Here's the official schedule for the day:
|6:00||BREAKFAST AT OLD FAITHFUL CAFETERIA|
|7:00||49 miles||TAKE Rte 89-287|
|48 miles||TAKE Rte 89-187 to Jackson Rest Stop|
|97 miles||DETOUR site of Old Fort Bonneville|
|75 miles||ARRIVE Pinedale, Wyo.|
|98 miles||ARRIVE Rock Springs, use new bypass no.|
|76 miles||ARRIVE Creston, Wyo, Continental Divide sign.|
|ARRIVE West Laramie|
|140 miles||ARRIVE Laramie via US30-187|
Movie downtown, Laundromat in Crane Hall
From my journal of 1967:
Got up at 5:30, ate, packed, toured area. Film bags expand from lack of air pressure, which bothers some boys, but not me. Drove through Yellowstone - saw bears, got picture. Gavin showed us around since he was here before. Drove through Grand Teton, got lost and lost one hour. Grand Tetons impressive. Saw Painted Mountains. Took a lot of pictures. Got into Laramie after 10 - went to bed.

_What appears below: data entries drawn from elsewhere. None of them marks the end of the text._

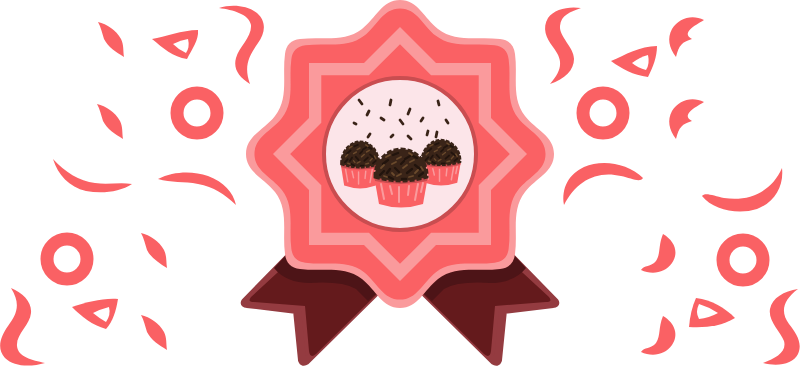
<!DOCTYPE html>
<html lang="en">
<head>
<meta charset="utf-8">
<title>Brigadeiro award badge</title>
<style>
:root {
  --coral: #fa6164;
  --coral-light: #fa9a9c;
  --coral-deep: #c94d50;
  --blush: #fce5e9;
  --wine: #641a1c;
  --wine-edge: #943b40;
  --wine-shade: #4d1417;
  --cocoa: #3a2418;
  --cocoa-dark: #22140d;
  --cocoa-light: #6b4a2c;
}
html, body { margin: 0; overflow: hidden; background: #fff; }
svg { display: block; width: 800px; height: 366px; }
.confetti { fill: var(--coral); }
.ring { fill: none; stroke: var(--coral); stroke-width: 13; }
.hole { fill: #fff; }
.ribbon-edge { fill: var(--wine-edge); stroke: var(--wine-edge); stroke-width: 8; stroke-linejoin: round; }
.ribbon-face { fill: var(--wine); }
.ribbon-shade { fill: var(--wine-shade); }
.light { fill: var(--coral-light); }
.coral { fill: var(--coral); }
.plate { fill: var(--blush); stroke: var(--coral-deep); stroke-width: 4; }
.sprinkles { fill: none; stroke: var(--cocoa); stroke-width: 2.8; stroke-linecap: round; }
.cup { fill: var(--coral); }
.cup-shade { fill: var(--coral-deep); }
.pleats { fill: none; stroke: var(--coral-light); stroke-width: 2; stroke-linecap: round; }
.dome { fill: var(--cocoa); stroke: var(--cocoa); stroke-width: 3; stroke-dasharray: 5 2; }
.flakes-dark, .flakes-light { fill: none; stroke-width: 2.4; stroke-linecap: round; }
.flakes-dark { stroke: var(--cocoa-dark); }
.flakes-light { stroke: var(--cocoa-light); stroke-width: 1.8; }
</style>
</head>
<body>
<svg viewBox="0 0 800 366" role="img" aria-label="Award rosette with three brigadeiros, surrounded by confetti">
  <defs>
    <path id="rosette" d="M0-154C-18-154-24-136-38-125C-56-111-78-118-100-115C-109-114-114-109-115-100C-118-78-111-56-125-38C-136-24-154-18-154 0C-154 18-136 24-125 38C-111 56-118 78-115 100C-114 109-109 114-100 115C-78 118-56 111-38 125C-24 136-18 154 0 154C18 154 24 136 38 125C56 111 78 118 100 115C109 114 114 109 115 100C118 78 111 56 125 38C136 24 154 18 154 0C154-18 136-24 125-38C111-56 118-78 115-100C114-109 109-114 100-115C78-118 56-111 38-125C24-136 18-154 0-154Z"/>
    <polygon id="star" points="0,-127 -36,-91 -91,-91 -91,-36 -127,0 -91,36 -91,91 -36,91 0,127 36,91 91,91 91,36 127,0 91,-36 91,-91 36,-91"/>
    <g id="ribbon">
      <path class="ribbon-edge" d="M288 258L245 302Q244 304 247 304L297 310L302 360Q303 363 306 361L374 294Z"/>
      <path class="ribbon-face" d="M290 261L251 297Q247 302 254 302L305 306L309 351Q310 359 316 354L378 293Z"/>
      <path class="ribbon-shade" d="M286 255L274 268Q286 283 310 283Q342 281 356 289L368 301L386 284L330 250Z"/>
    </g>
    <path id="leaf" d="M0 0C9 2 18 8 23 17C26 23 25 29 26 35C18 30 10 25 6 17C4 11 3 5 0 0Z"/>
    <path id="crescent" d="M35 2C23-4 10 0 3 11C-2 20 0 30 7 39C10 27 13 24 23 21C12 15 25 8 35 2Z"/>
    <path id="petal" d="M0 2C-3 13-9 20-9 27C-8 36-2 41 4 42C6 34 15 32 23 26C14 18 16 6 0 2Z"/>
    <g id="brigadeiro">
      <path class="cup" d="M-27 9L-22 37Q0 44 22 37L27 9Z"/>
      <path class="cup-shade" d="M-27 9Q0 18 27 9L26 14Q0 20-26 14Z"/>
      <path class="pleats" d="M-20 17L-17 32M-11 19L-9 27M-2 20V35M8 19L7 28M17 17L14 33M22 16L20 25"/>
      <path class="dome" d="M-26 10C-27-5-14-18 0-18C15-18 27-5 26 10Q0 18-26 10Z"/>
      <path class="flakes-dark" d="M-18-3L-13-7M-8-12L-3-14M4-8L9-11M14-2L19 2M-21 8L-17 4M-6 1L-2 5M6 6L11 2M-12 10L-8 12M18 9L22 6M0-3L3-6M-11 2L-14 6M12-11L16-9M1 12H5"/>
      <path class="flakes-light" d="M-15-10L-11-12M-4-8L0-10M8-14L11-12M9-5L13-7M-20 1L-17-2M-9-3L-5-5M2 1L6-2M14 6L17 3M-17 9L-14 10M-4 9L0 7M8 10L12 9M20 0L22 3M-9 6L-7 8"/>
    </g>
  </defs>

  <g id="confetti-left" class="confetti">
    <path d="M219 8C231 4 247 5 257 13C267 22 265 33 258 43C250 55 243 65 250 84C239 77 233 69 236 58C239 47 252 37 251 25C249 14 233 10 219 8Z"/>
    <path d="M152 39C165 37 182 30 198 30C199 40 192 49 187 59C173 57 163 48 152 39Z"/>
    <path class="hole" d="M173 44Q181 40 188 39Q190 47 186 53Q179 50 173 44Z"/>
    <use href="#leaf" x="98" y="22"/>
    <use href="#leaf" x="97" y="104"/>
    <circle class="ring" cx="197" cy="113" r="20"/>
    <path d="M53 159C65 172 79 181 95 183C108 185 119 182 132 184C120 192 102 194 86 191C69 187 58 175 53 159Z"/>
    <path d="M158 179C174 171 193 171 208 176C224 182 233 192 236 205C224 194 214 187 198 184C184 181 171 183 158 179Z"/>
    <circle class="ring" cx="67" cy="259" r="20"/>
    <use href="#leaf" x="141" y="233"/>
    <use href="#leaf" x="141" y="315"/>
    <path d="M72 307C88 302 102 298 118 299C116 311 113 321 106 329C92 325 82 317 72 307Z"/>
    <path class="hole" d="M93 313Q101 309 109 307Q111 315 106 322Q99 318 93 313Z"/>
    <path d="M11 288C23 293 32 302 31 313C30 325 16 334 17 346C18 357 32 360 45 363C31 367 14 367 5 358C-4 348 1 336 8 326C17 314 21 304 11 288Z"/>
  </g>

  <g id="confetti-right" class="confetti">
    <path d="M581 8C569 6 554 9 548 18C542 28 546 38 553 47C562 59 564 68 550 84C565 79 574 70 574 59C574 47 559 37 560 26C561 15 570 12 581 8Z"/>
    <path d="M611 61C625 55 640 46 657 46C657 57 653 67 648 77C633 75 622 69 611 61Z"/>
    <path class="hole" d="M632 63Q640 57 648 55Q650 64 646 70Q638 68 632 63Z"/>
    <use href="#crescent" x="669" y="18"/>
    <use href="#crescent" x="669" y="100"/>
    <circle class="ring" cx="603" cy="113" r="20"/>
    <path d="M564 205C561 188 569 174 584 167C602 159 628 163 643 178C640 183 631 178 621 176C597 170 576 181 564 205Z"/>
    <path d="M782 168C784 186 775 202 757 209C738 215 713 210 702 196C705 192 714 196 724 198C750 202 772 191 782 168Z"/>
    <circle class="ring" cx="743" cy="260" r="20"/>
    <path id="drop" d="M663 234C675 241 679 253 672 263C665 273 652 275 641 270C644 265 651 267 656 261C661 253 658 246 663 234Z"/>
    <use href="#drop" y="82"/>
    <path d="M696 298C712 300 725 308 735 318C722 326 706 328 689 327C690 316 692 307 696 298Z"/>
    <path class="hole" d="M699 304Q709 307 718 313Q709 318 699 319Q695 312 699 304Z"/>
    <path d="M798 289C784 291 772 298 770 309C768 321 780 331 784 341C787 352 776 358 763 363C778 367 793 364 798 354C803 343 796 333 789 324C780 312 783 300 798 289Z"/>
  </g>

  <g id="ribbons">
    <use href="#ribbon"/>
    <use href="#ribbon" transform="matrix(-1 0 0 1 800 0)"/>
  </g>

  <g id="badge" transform="translate(400 154)">
    <use href="#rosette" class="light"/>
    <use href="#rosette" class="coral" transform="scale(.945)"/>
    <use href="#star" class="light"/>
    <use href="#star" class="coral" transform="scale(.865)"/>
    <circle class="plate" r="76"/>
  </g>

  <path id="sprinkles" class="sprinkles" d="M359 100L362 104M391 100L390 105M438 101L439 105M369 111L367 115M410 109L408 114M381 118L384 120M400 120L403 124M423 118L421 121M446 120L448 123M354 123L356 124M370 134L368 137M393 135L391 137M408 136L411 139M428 131L427 135M437 132L436 137"/>

  <g id="brigadeiros">
    <use href="#brigadeiro" transform="translate(360 156) scale(.72 .8)"/>
    <use href="#brigadeiro" transform="translate(441 154) scale(.74 .78)"/>
    <use href="#brigadeiro" transform="translate(401 167)"/>
  </g>
</svg>
</body>
</html>
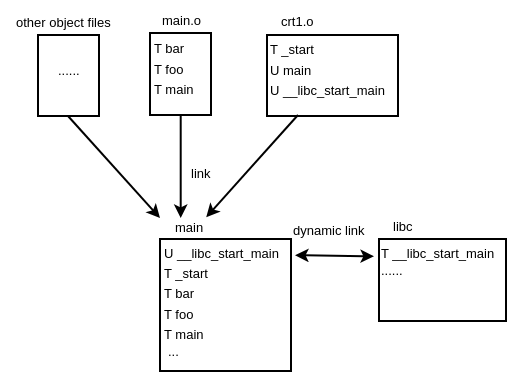
<!DOCTYPE html>
<html lang="en">
<head>
<meta charset="utf-8">
<title>Linking object files</title>
<style>
  :root { --ink: #000; --paper: #fff; }
  * { box-sizing: border-box; margin: 0; padding: 0; }
  body { width: 524px; height: 384px; overflow: hidden; background: var(--paper); }
  .diagram {
    position: relative; width: 524px; height: 384px; overflow: hidden;
    color: var(--ink); font: 13px/20px "Liberation Sans", Arial, sans-serif;
  }
  .label, .node { position: absolute; white-space: nowrap; }
  .node { border: 2px solid var(--ink); list-style: none; }
  .arrows { position: absolute; inset: 0; }
  .arrows line { stroke: var(--ink); stroke-width: 2; }

  .label-others { left: 16px; top: 13px; }
  .label-main-o { left: 162px; top: 11px; }
  .label-crt { left: 281px; top: 12px; }
  .label-main { left: 175px; top: 218px; }
  .label-libc { left: 393px; top: 217px; }
  .label-link { left: 191px; top: 164px; }
  .label-dynamic { left: 293px; top: 221px; }

  .others { left: 37px; top: 34px; width: 63px; height: 83px; padding: 25px 0 0 19px; }
  .main-o { left: 149px; top: 32px; width: 63px; height: 84px; padding: 5px 0 0 3px; line-height: 20.5px; }
  .crt { left: 266px; top: 34px; width: 133px; height: 83px; padding: 4px 0 0 2px; line-height: 20.5px; }
  .main { left: 159px; top: 238px; width: 133px; height: 134px; padding: 4px 0 0 3px; line-height: 20.2px; }
  .main .more { padding-left: 4px; margin-top: -3px; }
  .libc { left: 378px; top: 238px; width: 129px; height: 84px; padding: 5px 0 0 1px; line-height: 17px; }
</style>
</head>
<body>
<main class="diagram">
  <svg class="arrows" width="524" height="384" viewBox="0 0 524 384" aria-hidden="true">
    <defs>
      <marker id="arrowhead" markerUnits="userSpaceOnUse" markerWidth="15" markerHeight="15" refX="4" refY="7" orient="auto-start-reverse">
        <polygon points="0,0 14,7 0,14 3.5,7" fill="#000"/>
      </marker>
    </defs>
    <line x1="68" y1="116" x2="153.3" y2="210.6" marker-end="url(#arrowhead)"/>
    <line x1="180.7" y1="115" x2="180.7" y2="208" marker-end="url(#arrowhead)"/>
    <line x1="298" y1="115" x2="212.9" y2="209.8" marker-end="url(#arrowhead)"/>
    <line x1="305" y1="255.3" x2="364" y2="256.2" marker-start="url(#arrowhead)" marker-end="url(#arrowhead)"/>
  </svg>

  <p class="label label-others">other object files</p>
  <ul class="node others"><li>......</li></ul>

  <p class="label label-main-o">main.o</p>
  <ul class="node main-o"><li>T bar</li><li>T foo</li><li>T main</li></ul>

  <p class="label label-crt">crt1.o</p>
  <ul class="node crt"><li>T _start</li><li>U main</li><li>U __libc_start_main</li></ul>

  <p class="label label-link">link</p>

  <p class="label label-main">main</p>
  <ul class="node main">
    <li>U __libc_start_main</li><li>T _start</li><li>T bar</li><li>T foo</li><li>T main</li><li class="more">...</li>
  </ul>

  <p class="label label-dynamic">dynamic link</p>

  <p class="label label-libc">libc</p>
  <ul class="node libc"><li>T __libc_start_main</li><li>......</li></ul>
</main>
</body>
</html>
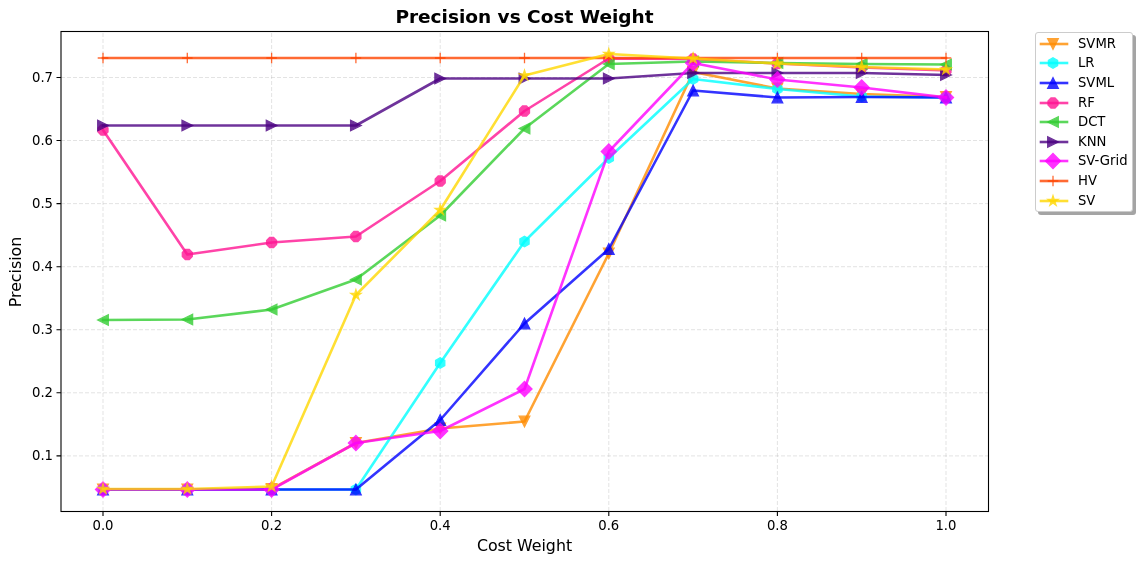
<!DOCTYPE html>
<html lang="en">
<head>
<meta charset="utf-8">
<title>Precision vs Cost Weight</title>
<style>
:root{
  --ink:#000; --paper:#fff; --grid:#b0b0b0;
  --svmr:#ff8c00; --lr:#00ffff; --svml:#0000ff; --rf:#ff1493; --dct:#32cd32;
  --knn:#4b0082; --svgrid:#ff00ff; --hv:#ff4500; --sv:#ffd700;
}
*{box-sizing:border-box;margin:0;padding:0}
html,body{width:1143px;height:564px;overflow:hidden;background:var(--paper)}
.chart{position:relative;width:1143px;height:564px;overflow:hidden;color:var(--ink);font:13.2px/20px "DejaVu Sans",sans-serif}
.plot{position:absolute;left:0;top:0;width:1143px;height:564px}
h1{position:absolute;left:61px;top:5px;width:927px;text-align:center;font-size:18.5px;line-height:24px;font-weight:700;white-space:nowrap}
.axis-title{position:absolute;font-size:15.8px;line-height:20px;text-align:center;white-space:nowrap}
.x-title{left:61px;width:927px;top:536px}
.y-title{left:-84px;top:262px;width:200px;transform:rotate(-90deg)}
.ticks{position:absolute;display:flex;justify-content:space-between;list-style:none}
.x-ticks{left:83px;top:516px;width:883px}
.x-ticks li{width:40px;text-align:center}
.y-ticks{left:13px;top:68px;width:40px;height:398px;flex-direction:column;text-align:right}
.legend{position:absolute;left:1035px;top:32px;width:98px;height:180px;padding:1px 0 0 4px;display:grid;grid-template-rows:repeat(9,19.6px);list-style:none;background:var(--paper);border:1px solid #ccc;border-radius:3px;box-shadow:3px 3px 0 #a4a4a4}
.legend li{display:flex;align-items:center;gap:10px;white-space:nowrap}
.legend svg{width:28px;height:20px;flex:none;overflow:visible}
.series{fill:none;stroke-width:2.6;stroke-opacity:.8;stroke-linejoin:round;stroke-linecap:square}
.svmr{stroke:var(--svmr);marker:url(#mark-svmr)}
.lr{stroke:var(--lr);marker:url(#mark-lr)}
.svml{stroke:var(--svml);marker:url(#mark-svml)}
.rf{stroke:var(--rf);marker:url(#mark-rf)}
.dct{stroke:var(--dct);marker:url(#mark-dct)}
.knn{stroke:var(--knn);marker:url(#mark-knn)}
.svgrid{stroke:var(--svgrid);marker:url(#mark-svgrid)}
.hv{stroke:var(--hv);marker:url(#mark-hv)}
.sv{stroke:var(--sv);marker:url(#mark-sv)}
.legend .series{marker-start:none;marker-end:none}
marker{overflow:visible}
marker *{opacity:.8;stroke-width:1.3;stroke-linejoin:miter}
.grid{stroke:var(--grid);stroke-opacity:.35;stroke-width:1;stroke-dasharray:4 2;fill:none}
.frame{stroke:var(--ink);stroke-width:1.1;fill:none}
</style>
</head>
<body>
<main class="chart">
  <h1>Precision vs Cost Weight</h1>

  <svg class="plot" viewBox="0 0 1143 564" role="img" aria-label="Line chart of precision against cost weight for nine models">
    <defs>
      <marker id="mark-svmr" viewBox="-6 -6 12 12" markerWidth="12" markerHeight="12" markerUnits="userSpaceOnUse"><polygon points="-5.3,-5.3 5.3,-5.3 0,5.3" fill="var(--svmr)" stroke="var(--svmr)"/></marker>
      <marker id="mark-lr" viewBox="-6 -6 12 12" markerWidth="12" markerHeight="12" markerUnits="userSpaceOnUse"><polygon points="0,-5.3 4.6,-2.6 4.6,2.6 0,5.3 -4.6,2.6 -4.6,-2.6" fill="var(--lr)" stroke="var(--lr)"/></marker>
      <marker id="mark-svml" viewBox="-6 -6 12 12" markerWidth="12" markerHeight="12" markerUnits="userSpaceOnUse"><polygon points="-5.3,5.3 5.3,5.3 0,-5.3" fill="var(--svml)" stroke="var(--svml)"/></marker>
      <marker id="mark-rf" viewBox="-6 -6 12 12" markerWidth="12" markerHeight="12" markerUnits="userSpaceOnUse"><polygon points="-2,-5 2,-5 5,-2 5,2 2,5 -2,5 -5,2 -5,-2" fill="var(--rf)" stroke="var(--rf)"/></marker>
      <marker id="mark-dct" viewBox="-6 -6 12 12" markerWidth="12" markerHeight="12" markerUnits="userSpaceOnUse"><polygon points="5.3,-5.3 5.3,5.3 -5.3,0" fill="var(--dct)" stroke="var(--dct)"/></marker>
      <marker id="mark-knn" viewBox="-6 -6 12 12" markerWidth="12" markerHeight="12" markerUnits="userSpaceOnUse"><polygon points="-5.3,-5.3 -5.3,5.3 5.3,0" fill="var(--knn)" stroke="var(--knn)"/></marker>
      <marker id="mark-svgrid" viewBox="-6 -6 12 12" markerWidth="12" markerHeight="12" markerUnits="userSpaceOnUse"><polygon points="0,-7.5 7.5,0 0,7.5 -7.5,0" fill="var(--svgrid)" stroke="var(--svgrid)"/></marker>
      <marker id="mark-hv" viewBox="-6 -6 12 12" markerWidth="12" markerHeight="12" markerUnits="userSpaceOnUse"><path d="M-5.3 0H5.3M0 -5.3V5.3" fill="none" stroke="var(--hv)"/></marker>
      <marker id="mark-sv" viewBox="-6 -6 12 12" markerWidth="12" markerHeight="12" markerUnits="userSpaceOnUse"><polygon points="0,-5.3 1.2,-1.6 5,-1.6 1.9,0.6 3.1,4.3 0,2 -3.1,4.3 -1.9,0.6 -5,-1.6 -1.2,-1.6" fill="var(--sv)" stroke="var(--sv)"/></marker>
    </defs>

    <path class="grid" d="M103 511V32M271.6 511V32M440.2 511V32M608.8 511V32M777.4 511V32M946 511V32"/>
    <path class="grid" d="M61 77.5H988M61 140.5H988M61 203.6H988M61 266.7H988M61 329.7H988M61 392.8H988M61 455.9H988"/>

    <polyline class="series svmr" points="103,489.5 187.3,489.5 271.6,489 355.9,443 440.2,428.5 524.5,421.5 608.8,253.5 693.1,72 777.4,88.5 861.7,94 946,97"/>
    <polyline class="series lr" points="103,489.5 187.3,489.5 271.6,489.5 355.9,489.5 440.2,363 524.5,241.5 608.8,158 693.1,79 777.4,89 861.7,96.5 946,97.5"/>
    <polyline class="series svml" points="103,489.5 187.3,489.5 271.6,489.5 355.9,489.5 440.2,420 524.5,323.5 608.8,249 693.1,90.5 777.4,97.5 861.7,97 946,97.5"/>
    <polyline class="series rf" points="103,130 187.3,254.5 271.6,242.5 355.9,236.5 440.2,181 524.5,111 608.8,58.5 693.1,59 777.4,63.5 861.7,67.5 946,70.5"/>
    <polyline class="series dct" points="103,320 187.3,319.5 271.6,309.5 355.9,279.5 440.2,215.5 524.5,128.5 608.8,64 693.1,61.5 777.4,63 861.7,64 946,64.5"/>
    <polyline class="series knn" points="103,125.5 187.3,125.5 271.6,125.5 355.9,125.5 440.2,78.5 524.5,78.5 608.8,78.5 693.1,73 777.4,73 861.7,73 946,75"/>
    <polyline class="series svgrid" points="103,489.5 187.3,489.5 271.6,489.5 355.9,443 440.2,431 524.5,389 608.8,151.5 693.1,63 777.4,79.5 861.7,87.5 946,97.5"/>
    <polyline class="series hv" points="103,58 187.3,58 271.6,58 355.9,58 440.2,58 524.5,58 608.8,58 693.1,58 777.4,58 861.7,58 946,58"/>
    <polyline class="series sv" points="103,489 187.3,489 271.6,486.5 355.9,295 440.2,210 524.5,75.5 608.8,54 693.1,58.5 777.4,63.5 861.7,67 946,69.5"/>

    <rect class="frame" x="61" y="31.5" width="927.5" height="480"/>
    <path class="frame" d="M103 511.5v4.5M271.6 511.5v4.5M440.2 511.5v4.5M608.8 511.5v4.5M777.4 511.5v4.5M946 511.5v4.5M61 77.5h-4.5M61 140.5h-4.5M61 203.6h-4.5M61 266.7h-4.5M61 329.7h-4.5M61 392.8h-4.5M61 455.9h-4.5"/>
  </svg>

  <ol class="ticks y-ticks"><li>0.7</li><li>0.6</li><li>0.5</li><li>0.4</li><li>0.3</li><li>0.2</li><li>0.1</li></ol>
  <ol class="ticks x-ticks"><li>0.0</li><li>0.2</li><li>0.4</li><li>0.6</li><li>0.8</li><li>1.0</li></ol>
  <p class="axis-title y-title">Precision</p>
  <p class="axis-title x-title">Cost Weight</p>

  <ul class="legend">
    <li><svg viewBox="0 0 28 20"><polyline class="series svmr" points="1,10 13,10 27,10"/></svg>SVMR</li>
    <li><svg viewBox="0 0 28 20"><polyline class="series lr" points="1,10 13,10 27,10"/></svg>LR</li>
    <li><svg viewBox="0 0 28 20"><polyline class="series svml" points="1,10 13,10 27,10"/></svg>SVML</li>
    <li><svg viewBox="0 0 28 20"><polyline class="series rf" points="1,10 13,10 27,10"/></svg>RF</li>
    <li><svg viewBox="0 0 28 20"><polyline class="series dct" points="1,10 13,10 27,10"/></svg>DCT</li>
    <li><svg viewBox="0 0 28 20"><polyline class="series knn" points="1,10 13,10 27,10"/></svg>KNN</li>
    <li><svg viewBox="0 0 28 20"><polyline class="series svgrid" points="1,10 13,10 27,10"/></svg>SV-Grid</li>
    <li><svg viewBox="0 0 28 20"><polyline class="series hv" points="1,10 13,10 27,10"/></svg>HV</li>
    <li><svg viewBox="0 0 28 20"><polyline class="series sv" points="1,10 13,10 27,10"/></svg>SV</li>
  </ul>
</main>
</body>
</html>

Another great day. As anyone who knows me can attest, I am not a morning person, but this was a morning that anyone would enjoy. Walking through the mists of Yellowstone as the sun rose through the park was absolutely breathtaking. The beauty of the area was made even more impressive by the silence. The only sounds were steam vents hissing and our own words of amazement. The two National Parks remain some of the most impressive sights I have ever seen.
Dawn at Yellowstone
As the sun rose, there were steam clouds rising from the ground in every direction. It was very cold - in fact, it had just snowed, even though it was early August.
Giant Geyser gets started for another day
While not as famous as Old Faithful, Giant Geyser is the biggest in the park, with eruptions as high as 250 feet and lasting one hour.
Hill stained by mineral-laden water
This was one of the many signs of mineral-rich water. Besides being hot, the water popping up out of the geysers and other thermal vents evidently had a very high mineral count. This was particularly evident in some areas where the smell of sulfur was almost overpowering.
Red coats everywhere you look
This is the Middle Geyser Basin. The ground is so thin in much of the area that you would break through the crust and get burned if you were walk on it. Instead, there is a boardwalk that takes you safely past these dangers. Looking at it now, and realizing there weren't any guardrails, I can only wonder if they have changed it for today's litigious society.
A pond of boiling water
The ultimate in hot tubs? I imagine it would be a very short dip indeed.